ACTIVITY:
Return every record below exactly as given.

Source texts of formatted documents
----------

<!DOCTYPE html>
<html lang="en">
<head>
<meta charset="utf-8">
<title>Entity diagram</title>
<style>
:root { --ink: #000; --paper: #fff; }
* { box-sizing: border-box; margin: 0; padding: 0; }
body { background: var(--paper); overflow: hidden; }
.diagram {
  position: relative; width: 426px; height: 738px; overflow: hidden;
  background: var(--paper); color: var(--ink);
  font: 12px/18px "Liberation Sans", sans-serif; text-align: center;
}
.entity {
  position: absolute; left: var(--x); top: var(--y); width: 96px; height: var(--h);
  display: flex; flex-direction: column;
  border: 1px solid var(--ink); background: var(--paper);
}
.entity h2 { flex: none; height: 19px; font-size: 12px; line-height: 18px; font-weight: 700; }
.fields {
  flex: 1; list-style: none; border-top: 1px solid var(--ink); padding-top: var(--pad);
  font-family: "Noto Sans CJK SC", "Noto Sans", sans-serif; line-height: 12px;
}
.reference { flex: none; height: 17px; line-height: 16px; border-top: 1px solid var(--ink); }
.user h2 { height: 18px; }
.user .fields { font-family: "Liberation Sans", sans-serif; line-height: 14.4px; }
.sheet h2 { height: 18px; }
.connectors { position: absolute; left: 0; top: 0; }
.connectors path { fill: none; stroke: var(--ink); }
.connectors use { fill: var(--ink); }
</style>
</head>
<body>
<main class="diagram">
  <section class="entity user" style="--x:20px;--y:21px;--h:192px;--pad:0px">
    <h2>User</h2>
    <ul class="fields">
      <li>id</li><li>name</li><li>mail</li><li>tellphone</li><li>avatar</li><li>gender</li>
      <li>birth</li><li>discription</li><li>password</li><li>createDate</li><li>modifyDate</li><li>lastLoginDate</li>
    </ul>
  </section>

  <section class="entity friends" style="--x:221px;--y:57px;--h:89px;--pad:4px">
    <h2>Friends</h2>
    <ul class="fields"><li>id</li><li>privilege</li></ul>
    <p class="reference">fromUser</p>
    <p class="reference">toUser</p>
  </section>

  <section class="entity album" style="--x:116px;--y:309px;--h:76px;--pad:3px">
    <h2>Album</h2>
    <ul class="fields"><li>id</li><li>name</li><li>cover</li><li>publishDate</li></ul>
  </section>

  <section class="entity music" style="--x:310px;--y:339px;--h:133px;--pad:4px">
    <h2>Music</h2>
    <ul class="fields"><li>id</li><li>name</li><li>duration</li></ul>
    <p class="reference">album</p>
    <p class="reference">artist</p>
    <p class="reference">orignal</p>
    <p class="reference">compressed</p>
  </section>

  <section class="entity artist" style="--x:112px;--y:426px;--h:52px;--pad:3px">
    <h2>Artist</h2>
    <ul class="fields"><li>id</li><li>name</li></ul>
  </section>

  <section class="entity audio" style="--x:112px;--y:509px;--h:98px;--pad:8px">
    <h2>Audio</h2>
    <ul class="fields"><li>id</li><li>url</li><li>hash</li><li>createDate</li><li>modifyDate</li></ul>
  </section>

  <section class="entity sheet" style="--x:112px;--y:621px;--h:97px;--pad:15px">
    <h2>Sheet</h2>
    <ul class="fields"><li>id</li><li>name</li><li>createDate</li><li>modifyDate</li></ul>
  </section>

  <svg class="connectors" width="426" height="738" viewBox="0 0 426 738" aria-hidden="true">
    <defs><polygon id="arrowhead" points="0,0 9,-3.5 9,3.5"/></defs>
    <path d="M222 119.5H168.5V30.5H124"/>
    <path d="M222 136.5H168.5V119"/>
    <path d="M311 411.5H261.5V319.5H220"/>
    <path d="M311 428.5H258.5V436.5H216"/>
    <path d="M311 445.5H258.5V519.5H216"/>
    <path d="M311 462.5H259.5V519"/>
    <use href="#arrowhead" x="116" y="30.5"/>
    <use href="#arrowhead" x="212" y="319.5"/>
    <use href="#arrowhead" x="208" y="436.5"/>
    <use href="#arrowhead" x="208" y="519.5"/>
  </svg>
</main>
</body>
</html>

----------

OUTPUT FOR THIS EXERCISE:
<!DOCTYPE html>
<html lang="en">
<head>
<meta charset="utf-8">
<title>Entity diagram</title>
<style>
:root { --ink: #000; --paper: #fff; }
* { box-sizing: border-box; margin: 0; padding: 0; }
body { background: var(--paper); overflow: hidden; }
.diagram {
  position: relative; width: 426px; height: 738px; overflow: hidden;
  background: var(--paper); color: var(--ink);
  font: 12px/18px "Liberation Sans", sans-serif; text-align: center;
}
.entity {
  position: absolute; left: var(--x); top: var(--y); width: 96px; height: var(--h);
  display: flex; flex-direction: column;
  border: 1px solid var(--ink); background: var(--paper);
}
.entity h2 { flex: none; height: 19px; font-size: 12px; line-height: 18px; font-weight: 700; }
.fields {
  flex: 1; list-style: none; border-top: 1px solid var(--ink); padding-top: var(--pad);
  font-family: "Noto Sans CJK SC", "Noto Sans", sans-serif; line-height: 12px;
}
.reference { flex: none; height: 17px; line-height: 16px; border-top: 1px solid var(--ink); }
.user h2 { height: 18px; }
.user .fields { font-family: "Liberation Sans", sans-serif; line-height: 14.4px; }
.sheet h2 { height: 18px; }
.connectors { position: absolute; left: 0; top: 0; }
.connectors path { fill: none; stroke: var(--ink); }
.connectors use { fill: var(--ink); }
</style>
</head>
<body>
<main class="diagram">
  <section class="entity user" style="--x:20px;--y:21px;--h:192px;--pad:0px">
    <h2>User</h2>
    <ul class="fields">
      <li>id</li><li>name</li><li>mail</li><li>tellphone</li><li>avatar</li><li>gender</li>
      <li>birth</li><li>discription</li><li>password</li><li>createDate</li><li>modifyDate</li><li>lastLoginDate</li>
    </ul>
  </section>

  <section class="entity friends" style="--x:221px;--y:57px;--h:89px;--pad:4px">
    <h2>Friends</h2>
    <ul class="fields"><li>id</li><li>privilege</li></ul>
    <p class="reference">fromUser</p>
    <p class="reference">toUser</p>
  </section>

  <section class="entity album" style="--x:116px;--y:309px;--h:76px;--pad:3px">
    <h2>Album</h2>
    <ul class="fields"><li>id</li><li>name</li><li>cover</li><li>publishDate</li></ul>
  </section>

  <section class="entity music" style="--x:310px;--y:339px;--h:133px;--pad:4px">
    <h2>Music</h2>
    <ul class="fields"><li>id</li><li>name</li><li>duration</li></ul>
    <p class="reference">album</p>
    <p class="reference">artist</p>
    <p class="reference">orignal</p>
    <p class="reference">compressed</p>
  </section>

  <section class="entity artist" style="--x:112px;--y:426px;--h:52px;--pad:3px">
    <h2>Artist</h2>
    <ul class="fields"><li>id</li><li>name</li></ul>
  </section>

  <section class="entity audio" style="--x:112px;--y:509px;--h:98px;--pad:8px">
    <h2>Audio</h2>
    <ul class="fields"><li>id</li><li>url</li><li>hash</li><li>createDate</li><li>modifyDate</li></ul>
  </section>

  <section class="entity sheet" style="--x:112px;--y:621px;--h:97px;--pad:15px">
    <h2>Sheet</h2>
    <ul class="fields"><li>id</li><li>name</li><li>createDate</li><li>modifyDate</li></ul>
  </section>

  <svg class="connectors" width="426" height="738" viewBox="0 0 426 738" aria-hidden="true">
    <defs><polygon id="arrowhead" points="0,0 9,-3.5 9,3.5"/></defs>
    <path d="M222 119.5H168.5V30.5H124"/>
    <path d="M222 136.5H168.5V119"/>
    <path d="M311 411.5H261.5V319.5H220"/>
    <path d="M311 428.5H258.5V436.5H216"/>
    <path d="M311 445.5H258.5V519.5H216"/>
    <path d="M311 462.5H259.5V519"/>
    <use href="#arrowhead" x="116" y="30.5"/>
    <use href="#arrowhead" x="212" y="319.5"/>
    <use href="#arrowhead" x="208" y="436.5"/>
    <use href="#arrowhead" x="208" y="519.5"/>
  </svg>
</main>
</body>
</html>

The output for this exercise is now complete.